### Exercise instructions
Count up the lines below that include the string "guides" and report the number by itself.
———
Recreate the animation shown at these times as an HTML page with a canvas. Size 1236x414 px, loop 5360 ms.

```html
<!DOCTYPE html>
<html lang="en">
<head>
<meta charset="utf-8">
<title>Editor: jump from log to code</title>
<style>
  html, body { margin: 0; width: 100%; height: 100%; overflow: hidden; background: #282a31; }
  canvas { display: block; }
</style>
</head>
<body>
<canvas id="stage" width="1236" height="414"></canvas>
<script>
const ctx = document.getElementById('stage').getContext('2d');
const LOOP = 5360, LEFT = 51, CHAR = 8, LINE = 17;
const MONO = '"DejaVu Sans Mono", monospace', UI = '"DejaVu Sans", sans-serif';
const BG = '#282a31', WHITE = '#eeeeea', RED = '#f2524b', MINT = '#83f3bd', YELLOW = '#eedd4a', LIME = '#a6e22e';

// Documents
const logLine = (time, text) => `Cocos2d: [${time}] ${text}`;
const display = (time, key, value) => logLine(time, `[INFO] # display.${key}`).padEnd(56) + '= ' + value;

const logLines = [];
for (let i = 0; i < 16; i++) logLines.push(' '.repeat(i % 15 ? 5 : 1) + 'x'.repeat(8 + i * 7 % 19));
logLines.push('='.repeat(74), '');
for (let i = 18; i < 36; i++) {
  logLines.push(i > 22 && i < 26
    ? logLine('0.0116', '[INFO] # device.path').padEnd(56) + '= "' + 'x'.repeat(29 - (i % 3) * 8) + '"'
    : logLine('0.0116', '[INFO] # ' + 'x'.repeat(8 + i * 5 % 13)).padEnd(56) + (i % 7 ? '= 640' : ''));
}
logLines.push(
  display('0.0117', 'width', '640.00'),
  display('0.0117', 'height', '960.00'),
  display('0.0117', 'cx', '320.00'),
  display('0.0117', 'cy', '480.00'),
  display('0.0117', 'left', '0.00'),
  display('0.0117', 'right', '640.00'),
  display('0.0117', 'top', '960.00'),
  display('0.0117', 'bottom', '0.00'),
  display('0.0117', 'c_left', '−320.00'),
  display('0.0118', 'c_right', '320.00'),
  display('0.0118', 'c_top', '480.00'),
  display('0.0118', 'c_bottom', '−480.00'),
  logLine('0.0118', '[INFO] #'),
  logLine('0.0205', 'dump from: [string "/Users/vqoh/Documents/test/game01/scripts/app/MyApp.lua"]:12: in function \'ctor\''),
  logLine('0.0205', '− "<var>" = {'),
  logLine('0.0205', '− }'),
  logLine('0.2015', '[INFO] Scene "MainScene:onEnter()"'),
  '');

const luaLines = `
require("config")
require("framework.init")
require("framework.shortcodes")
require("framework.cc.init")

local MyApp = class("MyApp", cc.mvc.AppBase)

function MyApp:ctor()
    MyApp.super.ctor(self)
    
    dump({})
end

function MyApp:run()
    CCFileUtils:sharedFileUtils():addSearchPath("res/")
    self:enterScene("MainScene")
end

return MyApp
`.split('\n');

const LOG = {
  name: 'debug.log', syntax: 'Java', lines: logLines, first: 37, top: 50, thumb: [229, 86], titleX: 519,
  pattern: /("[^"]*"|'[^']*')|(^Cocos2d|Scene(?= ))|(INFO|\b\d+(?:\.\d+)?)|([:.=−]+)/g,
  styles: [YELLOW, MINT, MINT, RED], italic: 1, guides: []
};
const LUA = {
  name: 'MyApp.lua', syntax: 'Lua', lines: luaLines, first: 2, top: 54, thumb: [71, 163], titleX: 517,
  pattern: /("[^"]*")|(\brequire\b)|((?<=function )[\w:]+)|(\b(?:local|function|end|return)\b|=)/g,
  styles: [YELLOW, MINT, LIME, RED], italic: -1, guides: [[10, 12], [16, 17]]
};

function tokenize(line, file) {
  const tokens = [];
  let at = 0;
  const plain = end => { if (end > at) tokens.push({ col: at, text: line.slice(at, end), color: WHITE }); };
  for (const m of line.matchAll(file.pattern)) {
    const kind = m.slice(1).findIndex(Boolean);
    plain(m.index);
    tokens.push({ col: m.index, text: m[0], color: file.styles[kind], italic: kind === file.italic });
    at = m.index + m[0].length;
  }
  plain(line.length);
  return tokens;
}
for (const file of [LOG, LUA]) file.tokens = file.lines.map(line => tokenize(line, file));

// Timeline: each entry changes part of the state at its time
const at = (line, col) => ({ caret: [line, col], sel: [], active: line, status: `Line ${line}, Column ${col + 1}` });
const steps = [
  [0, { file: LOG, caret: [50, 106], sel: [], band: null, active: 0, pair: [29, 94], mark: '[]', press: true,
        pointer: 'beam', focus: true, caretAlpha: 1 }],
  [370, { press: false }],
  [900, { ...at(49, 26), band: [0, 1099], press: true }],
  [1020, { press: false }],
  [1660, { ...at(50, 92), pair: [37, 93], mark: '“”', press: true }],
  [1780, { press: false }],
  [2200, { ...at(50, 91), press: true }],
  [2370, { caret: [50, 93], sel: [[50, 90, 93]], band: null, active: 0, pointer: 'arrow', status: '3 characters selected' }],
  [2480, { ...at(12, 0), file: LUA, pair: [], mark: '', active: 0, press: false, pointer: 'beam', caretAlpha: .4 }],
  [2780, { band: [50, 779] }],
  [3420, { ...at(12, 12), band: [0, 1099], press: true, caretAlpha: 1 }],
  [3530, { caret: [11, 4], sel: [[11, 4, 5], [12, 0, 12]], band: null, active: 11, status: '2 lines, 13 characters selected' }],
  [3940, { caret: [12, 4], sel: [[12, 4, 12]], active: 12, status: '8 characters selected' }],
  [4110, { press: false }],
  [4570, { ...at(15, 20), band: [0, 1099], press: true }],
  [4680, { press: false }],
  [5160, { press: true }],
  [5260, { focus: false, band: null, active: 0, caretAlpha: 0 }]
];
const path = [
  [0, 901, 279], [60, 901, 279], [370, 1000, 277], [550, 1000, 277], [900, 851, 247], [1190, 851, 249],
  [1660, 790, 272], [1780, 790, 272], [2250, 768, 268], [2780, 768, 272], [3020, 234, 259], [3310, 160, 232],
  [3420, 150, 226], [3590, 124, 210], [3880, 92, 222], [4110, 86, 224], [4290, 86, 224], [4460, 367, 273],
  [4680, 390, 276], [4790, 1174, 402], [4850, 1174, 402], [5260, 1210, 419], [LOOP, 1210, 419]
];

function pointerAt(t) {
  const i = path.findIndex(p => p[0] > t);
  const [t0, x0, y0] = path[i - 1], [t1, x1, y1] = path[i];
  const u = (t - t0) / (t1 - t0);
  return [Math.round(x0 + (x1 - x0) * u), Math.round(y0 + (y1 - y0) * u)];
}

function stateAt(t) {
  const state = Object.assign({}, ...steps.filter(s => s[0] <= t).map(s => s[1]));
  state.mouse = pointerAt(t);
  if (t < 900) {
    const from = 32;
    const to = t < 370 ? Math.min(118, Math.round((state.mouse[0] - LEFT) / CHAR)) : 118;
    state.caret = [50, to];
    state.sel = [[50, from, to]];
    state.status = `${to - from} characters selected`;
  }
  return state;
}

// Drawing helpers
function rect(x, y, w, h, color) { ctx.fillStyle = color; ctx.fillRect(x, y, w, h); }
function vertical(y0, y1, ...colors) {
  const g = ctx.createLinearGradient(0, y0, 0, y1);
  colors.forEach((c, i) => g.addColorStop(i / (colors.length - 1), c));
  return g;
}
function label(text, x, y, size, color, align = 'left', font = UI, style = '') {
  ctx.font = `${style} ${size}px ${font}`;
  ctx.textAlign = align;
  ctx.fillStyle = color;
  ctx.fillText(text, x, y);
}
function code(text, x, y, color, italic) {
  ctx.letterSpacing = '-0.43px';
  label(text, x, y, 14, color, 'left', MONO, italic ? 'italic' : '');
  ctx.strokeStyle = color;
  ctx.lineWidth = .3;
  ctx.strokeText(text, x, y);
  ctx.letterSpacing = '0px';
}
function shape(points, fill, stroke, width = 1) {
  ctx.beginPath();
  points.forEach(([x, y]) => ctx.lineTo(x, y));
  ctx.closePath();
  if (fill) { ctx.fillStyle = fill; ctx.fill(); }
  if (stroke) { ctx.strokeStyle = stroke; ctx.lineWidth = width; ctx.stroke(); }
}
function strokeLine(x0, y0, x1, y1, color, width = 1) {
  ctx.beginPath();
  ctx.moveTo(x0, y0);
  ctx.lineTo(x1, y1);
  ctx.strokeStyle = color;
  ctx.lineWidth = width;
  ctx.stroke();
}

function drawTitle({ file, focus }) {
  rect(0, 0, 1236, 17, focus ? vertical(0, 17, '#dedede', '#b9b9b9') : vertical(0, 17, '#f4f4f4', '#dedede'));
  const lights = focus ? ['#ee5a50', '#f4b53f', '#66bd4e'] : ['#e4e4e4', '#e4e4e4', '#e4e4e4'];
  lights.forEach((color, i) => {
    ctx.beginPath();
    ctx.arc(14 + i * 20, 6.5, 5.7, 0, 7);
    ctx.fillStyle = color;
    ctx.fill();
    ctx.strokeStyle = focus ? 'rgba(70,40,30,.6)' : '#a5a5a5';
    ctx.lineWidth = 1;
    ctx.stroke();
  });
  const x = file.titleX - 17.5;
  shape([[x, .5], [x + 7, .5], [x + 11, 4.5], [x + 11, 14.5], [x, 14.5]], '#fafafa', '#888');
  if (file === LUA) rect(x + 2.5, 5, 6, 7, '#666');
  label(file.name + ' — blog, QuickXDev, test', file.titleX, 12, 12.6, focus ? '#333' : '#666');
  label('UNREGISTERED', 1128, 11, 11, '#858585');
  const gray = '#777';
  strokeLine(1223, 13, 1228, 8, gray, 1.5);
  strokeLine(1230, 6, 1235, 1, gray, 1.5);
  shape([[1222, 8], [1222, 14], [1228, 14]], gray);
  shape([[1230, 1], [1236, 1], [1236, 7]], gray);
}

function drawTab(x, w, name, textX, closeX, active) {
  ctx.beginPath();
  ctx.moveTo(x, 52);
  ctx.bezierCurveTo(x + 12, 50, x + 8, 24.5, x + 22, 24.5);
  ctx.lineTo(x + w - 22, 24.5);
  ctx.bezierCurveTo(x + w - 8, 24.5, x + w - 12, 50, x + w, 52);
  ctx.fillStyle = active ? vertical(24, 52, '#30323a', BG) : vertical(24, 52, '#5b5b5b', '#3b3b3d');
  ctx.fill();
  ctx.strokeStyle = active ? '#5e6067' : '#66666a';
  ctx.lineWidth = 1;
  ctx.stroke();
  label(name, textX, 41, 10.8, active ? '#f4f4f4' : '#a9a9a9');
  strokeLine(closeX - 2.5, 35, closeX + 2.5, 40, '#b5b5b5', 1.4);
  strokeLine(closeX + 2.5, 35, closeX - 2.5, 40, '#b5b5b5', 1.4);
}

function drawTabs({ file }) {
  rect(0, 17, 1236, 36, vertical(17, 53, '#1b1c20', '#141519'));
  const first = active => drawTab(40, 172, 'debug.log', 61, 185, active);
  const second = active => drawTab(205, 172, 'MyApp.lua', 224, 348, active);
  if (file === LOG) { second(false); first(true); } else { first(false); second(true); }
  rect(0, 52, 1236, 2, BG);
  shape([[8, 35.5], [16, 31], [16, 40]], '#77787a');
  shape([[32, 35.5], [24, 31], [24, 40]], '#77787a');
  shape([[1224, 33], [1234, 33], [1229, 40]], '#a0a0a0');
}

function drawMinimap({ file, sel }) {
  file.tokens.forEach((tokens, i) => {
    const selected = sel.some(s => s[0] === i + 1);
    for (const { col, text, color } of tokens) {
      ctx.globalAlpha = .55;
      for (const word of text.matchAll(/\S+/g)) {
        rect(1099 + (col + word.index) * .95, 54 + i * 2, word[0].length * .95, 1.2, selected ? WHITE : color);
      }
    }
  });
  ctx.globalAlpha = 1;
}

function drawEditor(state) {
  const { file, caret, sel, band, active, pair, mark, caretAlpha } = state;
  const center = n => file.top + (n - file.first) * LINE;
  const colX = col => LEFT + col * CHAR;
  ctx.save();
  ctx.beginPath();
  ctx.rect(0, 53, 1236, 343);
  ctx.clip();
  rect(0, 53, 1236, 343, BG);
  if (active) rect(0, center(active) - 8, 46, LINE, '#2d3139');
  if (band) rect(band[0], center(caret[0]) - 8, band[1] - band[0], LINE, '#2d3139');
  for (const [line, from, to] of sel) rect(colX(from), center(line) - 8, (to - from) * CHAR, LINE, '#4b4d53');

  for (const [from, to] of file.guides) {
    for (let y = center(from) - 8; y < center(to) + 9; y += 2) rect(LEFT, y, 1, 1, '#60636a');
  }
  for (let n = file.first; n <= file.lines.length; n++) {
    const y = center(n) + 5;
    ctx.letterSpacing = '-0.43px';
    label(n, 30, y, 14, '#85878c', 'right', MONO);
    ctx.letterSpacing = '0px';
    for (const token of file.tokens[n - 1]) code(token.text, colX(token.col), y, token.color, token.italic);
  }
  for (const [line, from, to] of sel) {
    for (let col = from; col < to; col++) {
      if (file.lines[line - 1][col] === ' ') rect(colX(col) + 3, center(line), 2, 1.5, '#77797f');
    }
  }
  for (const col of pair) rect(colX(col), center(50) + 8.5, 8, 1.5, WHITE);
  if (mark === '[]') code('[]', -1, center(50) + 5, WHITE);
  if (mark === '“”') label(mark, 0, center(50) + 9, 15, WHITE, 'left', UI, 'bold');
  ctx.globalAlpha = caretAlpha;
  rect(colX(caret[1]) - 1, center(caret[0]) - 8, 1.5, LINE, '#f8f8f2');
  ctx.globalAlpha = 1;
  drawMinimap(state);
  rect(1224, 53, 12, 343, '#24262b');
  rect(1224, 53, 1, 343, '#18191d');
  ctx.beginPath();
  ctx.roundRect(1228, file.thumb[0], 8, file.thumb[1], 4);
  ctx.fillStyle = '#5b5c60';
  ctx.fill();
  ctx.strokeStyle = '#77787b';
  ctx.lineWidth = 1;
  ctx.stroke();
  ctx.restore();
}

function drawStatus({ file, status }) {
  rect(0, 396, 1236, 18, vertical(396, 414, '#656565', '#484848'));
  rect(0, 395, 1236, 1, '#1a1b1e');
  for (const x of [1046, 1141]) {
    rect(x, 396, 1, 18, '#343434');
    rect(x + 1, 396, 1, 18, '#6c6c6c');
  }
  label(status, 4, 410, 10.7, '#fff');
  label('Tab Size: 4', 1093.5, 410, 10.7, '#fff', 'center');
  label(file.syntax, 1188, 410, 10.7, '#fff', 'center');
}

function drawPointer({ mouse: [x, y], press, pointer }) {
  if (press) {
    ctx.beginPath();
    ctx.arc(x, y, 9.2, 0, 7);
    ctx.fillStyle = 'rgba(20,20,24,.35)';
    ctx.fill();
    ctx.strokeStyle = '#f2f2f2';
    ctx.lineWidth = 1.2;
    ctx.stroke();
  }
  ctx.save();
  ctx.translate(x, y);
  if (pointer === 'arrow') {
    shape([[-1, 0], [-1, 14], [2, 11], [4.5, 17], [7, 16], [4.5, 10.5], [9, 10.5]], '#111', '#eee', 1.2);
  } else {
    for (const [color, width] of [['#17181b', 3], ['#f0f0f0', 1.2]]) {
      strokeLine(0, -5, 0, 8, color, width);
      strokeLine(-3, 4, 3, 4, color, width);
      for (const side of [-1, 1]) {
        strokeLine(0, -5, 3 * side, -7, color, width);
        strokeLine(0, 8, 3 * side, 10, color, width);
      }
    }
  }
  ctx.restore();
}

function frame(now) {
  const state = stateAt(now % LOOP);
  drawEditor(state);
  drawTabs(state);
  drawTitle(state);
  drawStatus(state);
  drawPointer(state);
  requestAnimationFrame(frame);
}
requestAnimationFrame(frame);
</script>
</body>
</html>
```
———
### Finished exercise
3